This is the second novel in my 2017 challenge to read a work of literary fiction every month by a novelist new to me; this one is a little late, so I’ll have some catching up to do.
What drew me to this work was the title – it is shared by the very early work of one of my favourite artists, Richard Long. It consists of a black and white photo of a path the artist had worn in a field of grass simply by walking backwards and forwards in a straight line. It was the forerunner of works that Long made in the landscape using natural materials and a sense of an ephemeral impact on nature. I find Long’s works very inspiring, and I had to find out what a novel with such an iconic title has to offer.
The novel’s protagonist is Frankie, in her mid-20s. She has escaped from life in Dublin’s bedsits and box rooms in shared houses to the sprawling bungalow of her recently-dead grandmother in the countryside , under the shadow of a wind turbine. She studied Fine Art, and worked in a gallery, until she just had to run away. She knows her mental health is disintegrating, and this novel, told in her voice and seen through her eyes, charts her struggle to hold on.
The narrative moves on through encounters with natural creatures, focusing on the natural world and the starkness of life and death in it. These creatures are dead (warning to Jackie – not one for Wussy Foxes, this novel). Frankie attempts to put structure to her existence with the creation of a work of art. Her camera is her tool, always with her. She takes a photograph of each wild creature she encounters; she makes rules – the creature must have dies of external causes, she must encounter it, not contribute to its death. The landscape is not a beautiful picture, like a Joe Cornish calendar: it is a place of precarious life and certain death. Throughout, Frankie internally chronicles her striving to regain mental equilibrium, the conscious effort she has to make to remember to shop and cook and eat, her struggles with domesticity. Her ancient car and her grandmother’s old bike connect her to the world of shops and doctors and hospitals, and her mother and sister keep a distant, loving eye on her, appearing once in a while. There is courage and resilience here, wisdom too, on both sides of a family disruption.
As she consciously wills herself to go through the motions of living, Frankie tests herself on her recollection (which is encyclopaedic) of modern art, particularly conceptual art. If the reader is puzzled by or even contemptuous of conceptual art, this novel makes the most fantastic case for it I have yet encountered – This is the best of conceptual art: she says at one point by means of nominal material, vast feeling is evoked. She constantly brings to mind in a lapidary phrase the artist and the work evoked by what she has encountered or experienced; A Line Made By Walking is one of them. We are ‘seeing’ these works through Frankie’s eyes. At the end of the book there is a catalogue of the artists and their works that Frankie has called to mind, and Sara Baume the author encourages her readers to discover and respond to them for themselves. I am thoroughly encouraged.

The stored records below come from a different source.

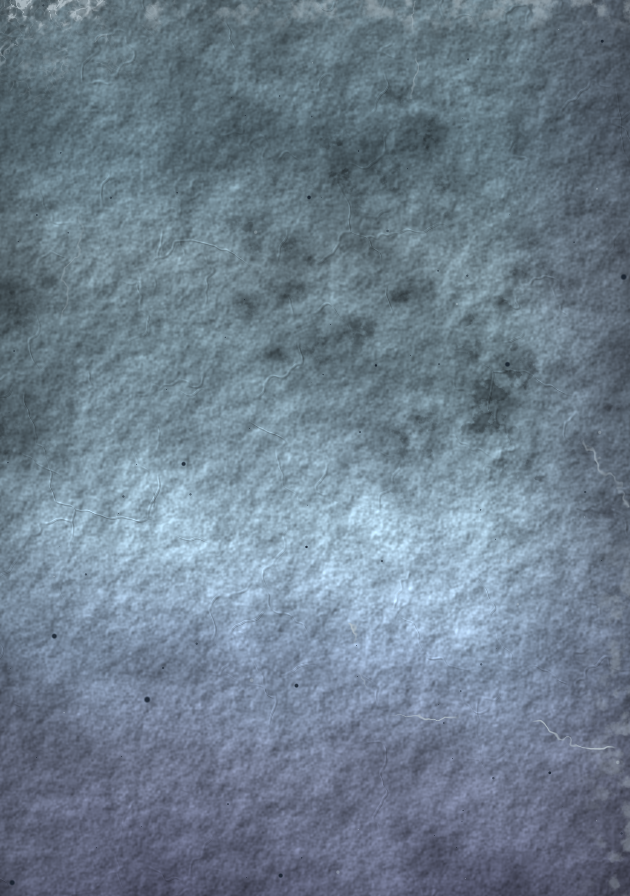
Write a WebGL 2 fragment shader that draws this texture.

```glsl
#version 300 es
precision highp float;
// Weathered blue-grey plaster: soft bands, stains, embossed grain, broken cracks and specks.

uniform vec2 u_resolution;
out vec4 fragColor;

const float GRAIN_SCALE = 46.0;
const float RELIEF_GAIN = 1.75;
const vec2 LIGHT_STEP = vec2(-0.0017, 0.0019);
const float TOOTH_GAIN = 0.20;
const float STAIN_GAIN = 0.34;
const float CRACK_SCALE = 7.0;
const float CRACK_WIDTH = 0.026;
const float CREASE_SCALE = 15.0;
const float SPECK_SCALE = 11.0;
const vec3 SCUFF_COLOR = vec3(0.72, 0.77, 0.80);
const vec3 SPECK_COLOR = vec3(0.07, 0.11, 0.16);
const vec3 EDGE_VIOLET = vec3(0.35, 0.36, 0.44);

// Evenly spaced colours from the bottom to the top
const vec3 BANDS[8] = vec3[8](
  vec3(0.31, 0.32, 0.41), vec3(0.42, 0.45, 0.54),
  vec3(0.48, 0.55, 0.64), vec3(0.54, 0.635, 0.70),
  vec3(0.46, 0.55, 0.595), vec3(0.45, 0.53, 0.57),
  vec3(0.36, 0.44, 0.48), vec3(0.41, 0.49, 0.53));

float hash(vec2 p) {
  vec3 q = fract(vec3(p.xyx) * 0.1031);
  q += dot(q, q.yzx + 33.33);
  return fract((q.x + q.y) * q.z);
}

vec2 hash2(vec2 p) {
  return vec2(hash(p), hash(p + 57.3));
}

float noise(vec2 p) {
  vec2 i = floor(p), f = fract(p);
  f = f * f * (3.0 - 2.0 * f);
  return mix(mix(hash(i), hash(i + vec2(1, 0)), f.x),
             mix(hash(i + vec2(0, 1)), hash(i + vec2(1, 1)), f.x), f.y);
}

float fbm(vec2 p) {
  float sum = 0.0, amp = 0.5;
  for (int i = 0; i < 4; i++) {
    sum += amp * noise(p);
    p = mat2(1.6, 1.2, -1.2, 1.6) * p + 17.0;
    amp *= 0.5;
  }
  return sum;
}

vec2 warp(vec2 p, float scale) {
  return vec2(fbm(p * scale), fbm(p * scale + 40.0)) - 0.47;
}

// Distances to the nearest and second nearest cell points
vec2 cellular(vec2 p) {
  vec2 cell = floor(p), d = vec2(8.0);
  for (int y = -1; y <= 1; y++)
    for (int x = -1; x <= 1; x++) {
      vec2 c = cell + vec2(x, y);
      float r = length(c + hash2(c) - p);
      d = r < d.x ? vec2(r, d.x) : vec2(d.x, min(d.y, r));
    }
  return d;
}

// Long cracks and short creases, both broken up by masks
float wrinkles(vec2 p) {
  vec2 d = cellular((p + 0.12 * warp(p, 14.0)) * CRACK_SCALE + 3.0);
  float crack = 1.0 - smoothstep(0.0, CRACK_WIDTH, d.y - d.x);
  crack *= smoothstep(0.45, 0.75, noise(p * 7.0 + 20.0)) * smoothstep(0.25, 0.7, noise(p * 33.0));
  float ridge = abs(fbm(p * CREASE_SCALE + 70.0) - 0.47);
  float crease = (1.0 - smoothstep(0.0, 0.022, ridge)) * smoothstep(0.5, 0.8, noise(p * 19.0 + 6.0));
  return crack + 0.8 * crease;
}

// Ragged, broken scratch along a segment
float scratch(vec2 p, vec2 a, vec2 b) {
  p += 0.04 * warp(p, 30.0);
  vec2 ab = b - a;
  float t = clamp(dot(p - a, ab) / dot(ab, ab), 0.0, 1.0);
  float d = length(p - a - ab * t);
  float width = 0.0012 + 0.0018 * noise(p * 90.0);
  return (1.0 - smoothstep(0.0, width, d)) * smoothstep(0.15, 0.7, noise(p * 48.0 + 5.0));
}

float blob(vec2 p, vec2 center, vec2 radius) {
  vec2 q = (p - center) / radius;
  return exp(-dot(q, q));
}

// Scattered round specks; keep is the share of cells that hold one
float specks(vec2 p, float scale, float keep, float seed) {
  vec2 g = p * scale, cell = floor(g);
  float r = mix(0.015, 0.05, pow(hash(cell + seed + 4.0), 2.0));
  float d = length(g - cell - 0.15 - 0.7 * hash2(cell + seed));
  return step(hash(cell + seed + 91.0), keep) * (1.0 - smoothstep(0.5 * r, 1.4 * r, d));
}

void main() {
  vec2 uv = gl_FragCoord.xy / u_resolution;
  vec2 p = gl_FragCoord.xy / u_resolution.y;
  float broad = fbm(p * 5.0 + 2.0) - 0.47;

  // Colour bands with wavering borders
  float level = clamp(uv.y + 0.16 * broad, 0.0, 0.999) * 7.0;
  int band = int(level);
  vec3 color = mix(BANDS[band], BANDS[band + 1], fract(level));

  // Stains with peppered hearts, and the pale glow
  float upper = smoothstep(0.33, 0.45, uv.y) * (1.0 - 0.5 * smoothstep(0.85, 1.0, uv.y));
  vec2 soft = p + 0.08 * warp(p, 16.0);
  float spots = 1.0 - smoothstep(0.05, 0.5, cellular(soft * vec2(13.0, 16.0)).x);
  float stain = 0.75 * upper * spots * smoothstep(0.4, 0.65, noise(p * 6.0 + 8.0));
  stain += 0.9 * blob(soft, vec2(0.02, 0.51), vec2(0.08, 0.04));
  stain += 0.6 * blob(soft, vec2(0.54, 0.54), vec2(0.08, 0.06));
  stain += 0.4 * blob(soft, vec2(0.36, 0.81), vec2(0.13, 0.05));
  stain *= 0.75 + 0.9 * smoothstep(0.5, 0.72, fbm(p * 75.0));
  color *= 1.0 - STAIN_GAIN * min(stain, 1.3);
  color *= 1.0 + 0.38 * broad + 0.42 * (fbm(p * 19.0) - 0.47);
  color *= 1.0 + 0.13 * blob(p, vec2(0.40, 0.36), vec2(0.20, 0.13));

  // Darkened, violet margins
  float side = smoothstep(0.78, 1.0, uv.x + 0.15 * broad);
  color = mix(color, EDGE_VIOLET, 0.4 * side);
  vec2 rim = abs(uv - 0.5) * 2.0;
  color *= 1.0 - 0.20 * pow(rim.x, 6.0) - 0.10 * pow(rim.y, 8.0);

  // Embossed grain, fine tooth and wrinkles lit on one side
  float relief = fbm(p * GRAIN_SCALE) - fbm((p + LIGHT_STEP) * GRAIN_SCALE);
  float tooth = noise(p * 310.0) - 0.5;
  color *= 1.0 + RELIEF_GAIN * relief + TOOTH_GAIN * tooth;
  color *= 1.0 + 0.15 * wrinkles(p) - 0.16 * wrinkles(p + LIGHT_STEP);

  // Pale scuffs, crazed corner and scratches
  float wear = smoothstep(0.42, 0.7, fbm(p * 70.0));
  float scuff = 0.5 * wear * smoothstep(0.96, 1.0, uv.y + 0.06 * broad);
  scuff += 0.35 * wear * smoothstep(0.90, 1.0, uv.x) * (1.0 - smoothstep(0.3, 0.45, uv.y));
  vec2 craze = cellular(p * 85.0 + 3.0 * fbm(p * 60.0));
  float corner = blob(p, vec2(0.0, 1.0), vec2(0.13, 0.08));
  scuff += 0.6 * corner * (0.25 + wear) * (1.0 - smoothstep(0.0, 0.35, craze.y - craze.x));
  scuff += 0.85 * scratch(p, vec2(0.388, 0.297), vec2(0.414, 0.212));
  scuff += 0.85 * scratch(p, vec2(0.414, 0.212), vec2(0.710, 0.167));
  scuff += 0.55 * scratch(p, vec2(0.655, 0.510), vec2(0.695, 0.440));
  scuff += 0.35 * scratch(p, vec2(0.466, 0.990), vec2(0.456, 0.890));
  scuff += 0.25 * scratch(p, vec2(0.091, 0.766), vec2(0.065, 0.648));
  scuff += 0.4 * specks(p, 22.0, 0.08, 30.0);
  color = mix(color, SCUFF_COLOR, min(scuff, 0.85));

  // Dark pits
  float pits = specks(p, SPECK_SCALE, 0.14, 0.0) + 0.6 * specks(p, 34.0, 0.10, 12.0);
  color = mix(color, SPECK_COLOR, min(0.85 * pits, 0.9));
  fragColor = vec4(clamp(color, 0.0, 1.0), 1.0);
}
```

Despite the fact that Frankie is going through the anguish of mental breakdown, with associated paranoia and challenge to self-care, she is one of the most alive characters I have ever encountered in a novel. All her senses are engaged, her artist’s powers of conveying with her inner voice what she sees and senses are overwhelming. Sara Baume’s own power of conveying this on the page means that this novel, even while it describes death in nature in graphic terms, is exuberantly alive; the language of the novel, exclusively Frankie’s own voice, has unique energy and beauty. We are left uncertain of what is in store for Frankie, but this reader values her insights, finds her intensely, irritatingly loveable, and deeply cares that there is a world somewhere in which she can live.